Their own different version of the mythical ‘Teesra’ has not had an impact on their careers. However, it is the over use of the Doosra that had made Saqlain a little predictable. Alarmingly, Ajmal has also lately been accused of the same offense.
This year, Ajmal had a below par series in Sri Lanka but found his rhythm versus the Australians in UAE. He will perhaps have his toughest test in limited over cricket against better batsmen of spin on the tour of India later this month.
The finest moments of Saqlain’s career came in India on the tour of 1999 which was coupled with the Asian Test championship. On Indian soil, Saqlain took 20 ODI wickets at an average of 20.70 in 9 games and 24 wickets at 20.95 apiece in just three Test matches. Extra ordinary figures those, but they hardly illustrate the enormous glory and shame at stake in an India versus Pakistan encounter.
A short cut to the road of greatness can just take that one delivery in Chennai or two in Calcutta. Similarly, it just takes a six in Karachi to permanently stain a career forever. In both countries, such moments are etched in the minds of millions and retold on dining tables through generations. How many years will it take to forget Aamir Sohail pointing his bat to Venkatesh Prasad or Javed Miandad hitting Chetan Sharma for a last-ball six? Like many before him, Ajmal will also get the opportunity to become a hero or a villain.
Saqlain tragically ended his international career by coming under the hammer of a blistering triple-hundred by Virender Sehwag on a lifeless Multan pitch in 2004, registering figures of 1/204. His comeback lasted just that one match and the knee injury that followed only added to his misery, he became a shadow of the bowler he had been in his youth.
All five balls bowled by Ajmal in the last over of the 2010 World T20 semifinal were flat and fast, most of them well over the 100 km/h mark. What would Saqlain have done against Hussey in similar circumstances?

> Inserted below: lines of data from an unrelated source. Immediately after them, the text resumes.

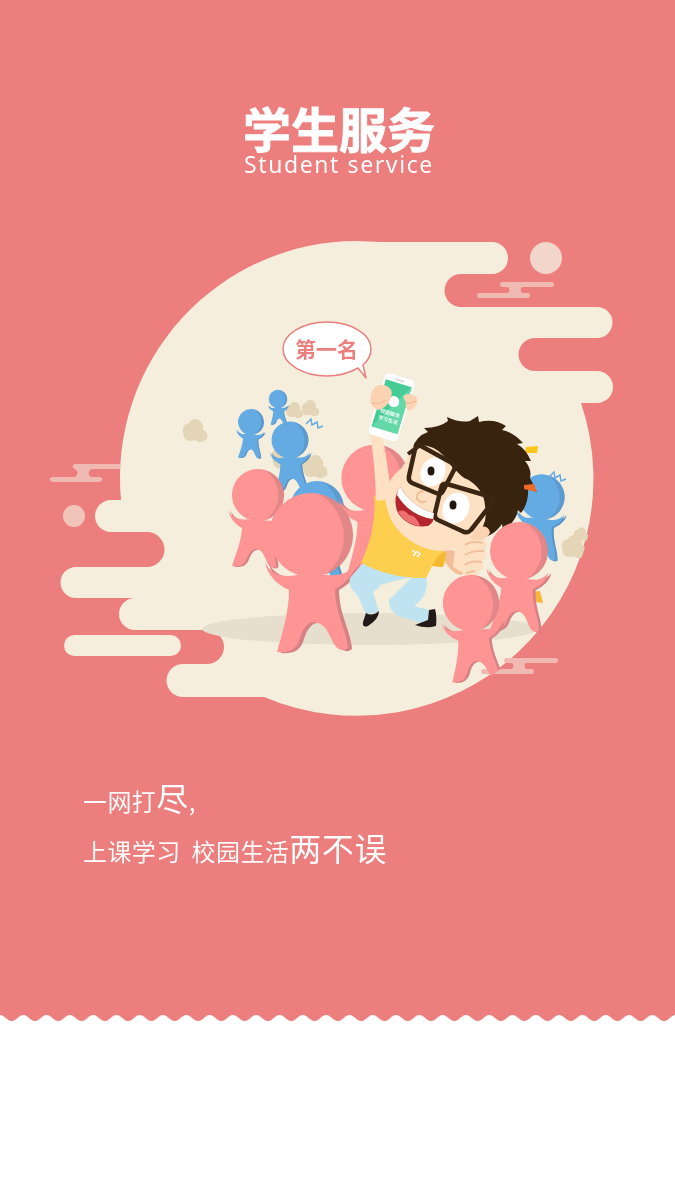
<!DOCTYPE html>
<html lang="zh-CN">
<head>
<meta charset="utf-8">
<title>学生服务</title>
<style>
:root{--rose:#ec7e7e;--cream:#f5eedd;--mist:#f0b9b1;--pale:#f2d6ca;--pink:#ff9494;--blue:#64abe4;--skin:#fee0c3;--skin-dark:#f3bd98;--hair:#38230f;--yellow:#fecf4e;--jeans:#bfe3f0;--green:#45cc94;--sand:#e3d5b5}
*{margin:0;padding:0;box-sizing:border-box}
body{width:675px;height:1200px;overflow:hidden;background:#fff}
.poster{position:relative;width:675px;height:1200px;overflow:hidden;background:#fff;color:#fff;font-family:"Noto Sans CJK SC","Noto Sans",sans-serif}
.scene{position:absolute;left:0;top:0;display:block}
.heading{position:absolute;left:243px;top:99px;white-space:nowrap}
h1{font-size:48px;line-height:56px;font-weight:800;-webkit-text-stroke:1px #fff}
.subtitle{position:absolute;left:1px;top:50px;font:400 23px/30px "Noto Sans",sans-serif;letter-spacing:1.6px}
.slogan{position:absolute;left:83px;top:776px;font-size:24px;line-height:50px;font-weight:300;white-space:nowrap}
.slogan p{height:50px;display:flex;align-items:baseline}
.slogan span{letter-spacing:.4px}
.slogan .gap{margin-left:11px}
.slogan strong{font-size:32px;line-height:0;font-weight:300;letter-spacing:.6px}
.bubble-text{position:absolute;left:295px;top:333px;font-size:21px;line-height:30px;font-weight:800;color:var(--rose);white-space:nowrap}
</style>
</head>
<body>
<main class="poster">
<svg class="scene" width="675" height="1200" viewBox="0 0 675 1200" aria-hidden="true">
  <defs>
    <clipPath id="stage"><circle cx="357" cy="479" r="238"/></clipPath>
    <pattern id="scallop" width="23.3" height="10" y="1012" patternUnits="userSpaceOnUse">
      <path d="M0 0H23.3V3C18 3 17 9 11.7 9S5 3 0 3Z" fill="#ec7e7e"/>
    </pattern>
    <path id="torso" d="M-46 27C-40 40-28 43-14 40H16C30 41 38 38 45 28Q43 43 24 54C24 78 36 96 37 113Q27 121 19 101Q12 86 2 87Q-7 88-12 106Q-17 119-34 117C-27 92-22 75-22 55Q-42 46-46 27Z"/>
    <g id="figure">
      <g fill="currentColor">
        <use href="#torso" x="4" y="1"/>
        <use href="#torso" x="4" y="1" fill="#334" opacity=".2"/>
        <use href="#torso"/>
        <circle r="42"/>
      </g>
      <path d="M8-41A42 42 0 0 1 14 40C40 20 40-22 8-41Z" fill="#334" opacity=".14"/>
    </g>
    <g id="streaks">
      <rect x="23" width="54" height="5" rx="2.5"/>
      <rect y="11" width="53" height="5" rx="2.5"/>
      <path d="M30 4H46Q41 8 46 12H30Q35 8 30 4Z"/>
    </g>
    <path id="bush" d="M0 10A7 7 0 0 1 6 1A7 7 0 0 1 18 0Q21 4 20 8Q26 10 24 17Q18 23 12 18Q4 21 1 15Z"/>
    <path id="squiggle" d="M0 5L5 0L6 6L11 3L12 9L17 7" fill="none" stroke="#64abe4" stroke-width="1.5"/>
  </defs>

  <rect id="backdrop" width="675" height="1012" fill="var(--rose)"/>
  <rect id="wavy-edge" y="1012" width="675" height="10" fill="url(#scallop)"/>

  <g id="cloud-stage" fill="var(--cream)">
    <path d="M357 241L380 242H492A16 16 0 0 1 492 274H461A16.500 16.500 0 0 0 461 307H597A15.500 15.500 0 0 1 597 338H535A16.500 16.500 0 0 0 535 371H597A16 16 0 0 1 597 403H581A237 237 0 0 1 264 697H183A16.500 16.500 0 0 1 183 664H207A17 17 0 0 0 207 630H135A16 16 0 0 1 135 598H76A15.500 15.500 0 0 1 76 567H147A17.500 17.500 0 0 0 147 532H111A16 16 0 0 1 111 500H121A237 237 0 0 1 357 241Z"/>
    <rect x="64" y="635" width="117" height="21" rx="10.500"/>
  </g>
  <g id="sky-accents" fill="var(--mist)">
    <circle cx="546" cy="258" r="16" fill="var(--pale)"/>
    <circle cx="74" cy="516" r="11" fill="#f1c4ba"/>
    <use href="#streaks" x="477" y="282"/>
    <path d="M75 464H120V469H91Q86 473 91 477H100Q105 479 100 482H52Q47 479 52 477H75Q80 473 75 469Q70 466 75 464Z"/>
    <use href="#streaks" x="481" y="658"/>
  </g>

  <g id="crowd" clip-path="url(#stage)">
    <ellipse cx="370" cy="629" rx="168" ry="16" fill="#e7dfcd"/>
    <g fill="var(--sand)">
      <use href="#bush" x="183" y="422"/>
      <use href="#bush" transform="translate(286 404) scale(.7)"/>
      <use href="#bush" transform="translate(302 402) scale(.7)"/>
      <use href="#bush" transform="translate(272 446) scale(1.200)"/>
      <use href="#bush" transform="translate(303 458) scale(1)"/>
      <use href="#bush" x="562" y="538"/>
      <use href="#bush" transform="translate(574 529) scale(.6)"/>
    </g>
    <use href="#squiggle" x="306" y="419"/>
    <use href="#squiggle" x="549" y="472"/>
    <g color="#64abe4">
      <use href="#figure" transform="translate(278 399) scale(.22)"/>
      <use href="#figure" transform="translate(251 422) rotate(4) scale(.31)"/>
      <use href="#figure" transform="translate(290 440) scale(.44)"/>
      <use href="#figure" transform="translate(317 508) scale(.64)"/>
      <use href="#figure" transform="translate(542 497) rotate(6) scale(.54)"/>
    </g>
    <g color="#ff9494">
      <use href="#figure" transform="translate(375 478) scale(.8)"/>
      <use href="#figure" transform="translate(258 495) rotate(4) scale(.62)"/>
      <use href="#figure" transform="translate(311 535)"/>
    </g>
    <g id="confetti">
      <path d="M526 447L538 446L537 453L525 453Z" fill="#fcc51c"/>
      <path d="M530 592L540 591L543 603L536 602Z" fill="#f7b53b"/>
      <path d="M527 620L537 617L541 625L531 629Z" fill="#89b9df"/>
    </g>
  </g>

  <g id="student">
    <g id="legs">
      <path d="M363 563L350 578Q347 586 358 596L366 614L379 612L373 592L382 584L412 577L389 600Q388 609 398 616L428 625L429 610L414 606Q432 594 425 570Z" fill="var(--jeans)"/>
      <path d="M385 584L394 579L374 591Z" fill="#9ecbdc"/>
      <path d="M366 613Q372 617 379 611Q379 619 368 626Q362 628 363 622Z" fill="#211a18"/>
      <path d="M429 610L435 609Q437 616 436 626Q426 629 415 625L428 620Z" fill="#211a18"/>
    </g>
    <g id="far-arm">
      <path d="M440 551Q449 574 462 575L469 564L453 550Z" fill="var(--skin-dark)"/>
      <path d="M455 546Q463 536 481 537Q491 543 484 550Q491 556 482 561Q487 568 479 571Q478 579 468 576L453 567Z" fill="var(--skin)"/>
      <path d="M465 545Q472 540 483 543M465 555Q473 550 484 551M465 565Q472 560 482 562M466 573L475 571" fill="none" stroke="var(--skin-dark)" stroke-width="1.800"/>
    </g>
    <path id="shirt" d="M374 496Q385 492 394 497Q402 511 414 528L444 551Q448 562 442 567L432 566L426 578Q392 579 361 563Q377 529 374 496Z" fill="var(--yellow)"/>
    <path d="M432 566Q440 551 446 552L443 567Z" fill="#f5b92f"/>
    <path d="M412 550L416 553L413 556M417 551L420 554L417 557" fill="none" stroke="#fff" stroke-width="1.500"/>
    <path id="raised-arm" d="M370 435Q375 462 376 500Q384 503 391 494Q387 459 382 435Z" fill="var(--skin)"/>
    <g id="phone" transform="translate(391 407) rotate(17)">
      <rect x="-15" y="-32" width="31" height="64" rx="5" fill="#fff"/>
      <rect x="-13" y="-25" width="27" height="49" fill="var(--green)"/>
      <path d="M14-25V24H-13Z" fill="#62d9a7"/>
      <circle cx="1" cy="-6" r="5.500" fill="#fff"/>
      <g fill="#fff" font-family="Noto Sans CJK SC,sans-serif" font-size="5" font-weight="700" text-anchor="middle">
        <text x="1" y="8">校园服务</text><text x="1" y="15">学习生活</text>
      </g>
      <path d="M-4-28H5" stroke="#d5d5d5" stroke-width="1.500"/>
    </g>
    <g id="hand" fill="#fcd3b2">
      <path d="M371 394Q375 383 384 385Q394 388 391 397Q388 407 379 410Q368 408 371 394Z"/>
      <path d="M403 396Q410 391 417 398Q419 406 410 411Q404 408 406 403Z"/>
      <path d="M372 403Q380 405 386 400M406 403Q411 404 416 401" fill="none" stroke="var(--skin-dark)" stroke-width="1.300"/>
    </g>
    <path id="hair" d="M412 449Q416 436 428 432L424 428Q439 428 448 421L447 417Q460 423 470 421L478 416L479 422Q494 418 506 426L502 430Q513 432 523 443L517 444Q526 449 531 461L525 461Q532 469 530 478L537 492L528 488Q529 503 521 513L518 510Q516 522 503 530L502 524Q492 539 474 538L450 500Z" fill="var(--hair)"/>
    <path id="face" d="M411 447Q430 441 444 456Q451 468 465 478Q484 488 485 506Q489 526 474 535Q462 547 443 551Q421 551 403 535Q389 523 386 503Q382 489 395 474Q407 466 411 447Z" fill="var(--skin)"/>
    <path id="fringe" d="M428 445Q442 446 448 462L452 454Q454 473 466 479L465 471Q475 485 489 491Q495 509 484 523L496 523L500 485L470 440L440 433Z" fill="var(--hair)"/>
    <path d="M477 527Q489 524 490 533Q483 544 470 538Z" fill="#fcd3b2"/>
    <path d="M524 485L534 484L537 492L524 489Z" fill="#ef6a29"/>
    <g id="eyes">
      <ellipse cx="433" cy="472" rx="12" ry="15" transform="rotate(26 433 472)" fill="#fff"/>
      <ellipse cx="456" cy="508" rx="13" ry="16" transform="rotate(26 456 508)" fill="#fff"/>
      <ellipse cx="431" cy="471" rx="3.500" ry="4.500" fill="#21170f"/>
      <ellipse cx="453" cy="505" rx="3.500" ry="4.500" fill="#21170f"/>
    </g>
    <g id="glasses" fill="none" stroke="#3b2613" stroke-width="4.500" stroke-linejoin="round">
      <path d="M421 446L452 463Q456 466 454 470L443 491Q441 495 436 493L412 483Q408 481 409 476L415 449Q417 444 421 446Z"/>
      <path d="M447 484L488 496Q494 498 492 503L471 530Q467 534 462 531L438 520Q434 518 435 513L441 488Q442 483 447 484Z"/>
      <path d="M440 493Q443 493 442 486M419 446L408 454" stroke-width="4"/>
    </g>
    <path d="M424 491Q416 491 417 499Q421 504 426 501" fill="none" stroke="var(--skin-dark)" stroke-width="2"/>
    <g id="smile">
      <path d="M400 487Q392 499 398 513Q409 529 428 526Q435 522 434 513Q413 508 400 487Z" fill="#b5252e"/>
      <path d="M400 487Q397 491 397 495Q410 516 433 519L434 513Q413 508 400 487Z" fill="#fff"/>
      <path d="M398 512Q403 508 409 515Q417 516 420 526Q406 525 398 512Z" fill="#ed6f70"/>
    </g>
  </g>

  <g id="front-crowd" clip-path="url(#stage)" color="#ff9494">
    <use href="#figure" transform="translate(519 551) rotate(4) scale(.69)"/>
    <use href="#figure" transform="translate(471 603) rotate(-3) scale(.67)"/>
  </g>

  <path id="speech-bubble" d="M358 368Q344 376 327 376C303 376 283 364 283 349S303 322 327 322S371 334 371 349Q371 358 363 365L366 378Z" fill="#fff" stroke="var(--rose)" stroke-width="1.500" stroke-linejoin="round"/>
</svg>

<header class="heading">
  <h1>学生服务</h1>
  <p class="subtitle">Student service</p>
</header>
<p class="bubble-text">第一名</p>
<section class="slogan">
  <p><span>一网打</span><strong>尽</strong><span>,</span></p>
  <p><span>上课学习</span><span class="gap">校园生活</span><strong>两不误</strong></p>
</section>
</main>
</body>
</html>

Good spinners despise being hit for big runs but are never afraid of it, in fact, great spinners enjoy the company of an aggressive batsman, inviting them to hit outside the park. Hypothetically, Saqlain might have slowed the pace and given the ball some air. Confidence does wonders for a sportsman giving them invaluable heart and courage; traits that Ajmal too has displayed over the last year and a half.
When Ajmal goes to India, he should carry with him the fortitude of the world number one bowler. True greatness is achieved by triumphing over the best in their own backyard, just like Saqlain did when he toured India in 1999. The coming fortnight will significantly impact his perspiration, how he responds to this pressure might determine how he will be remembered most.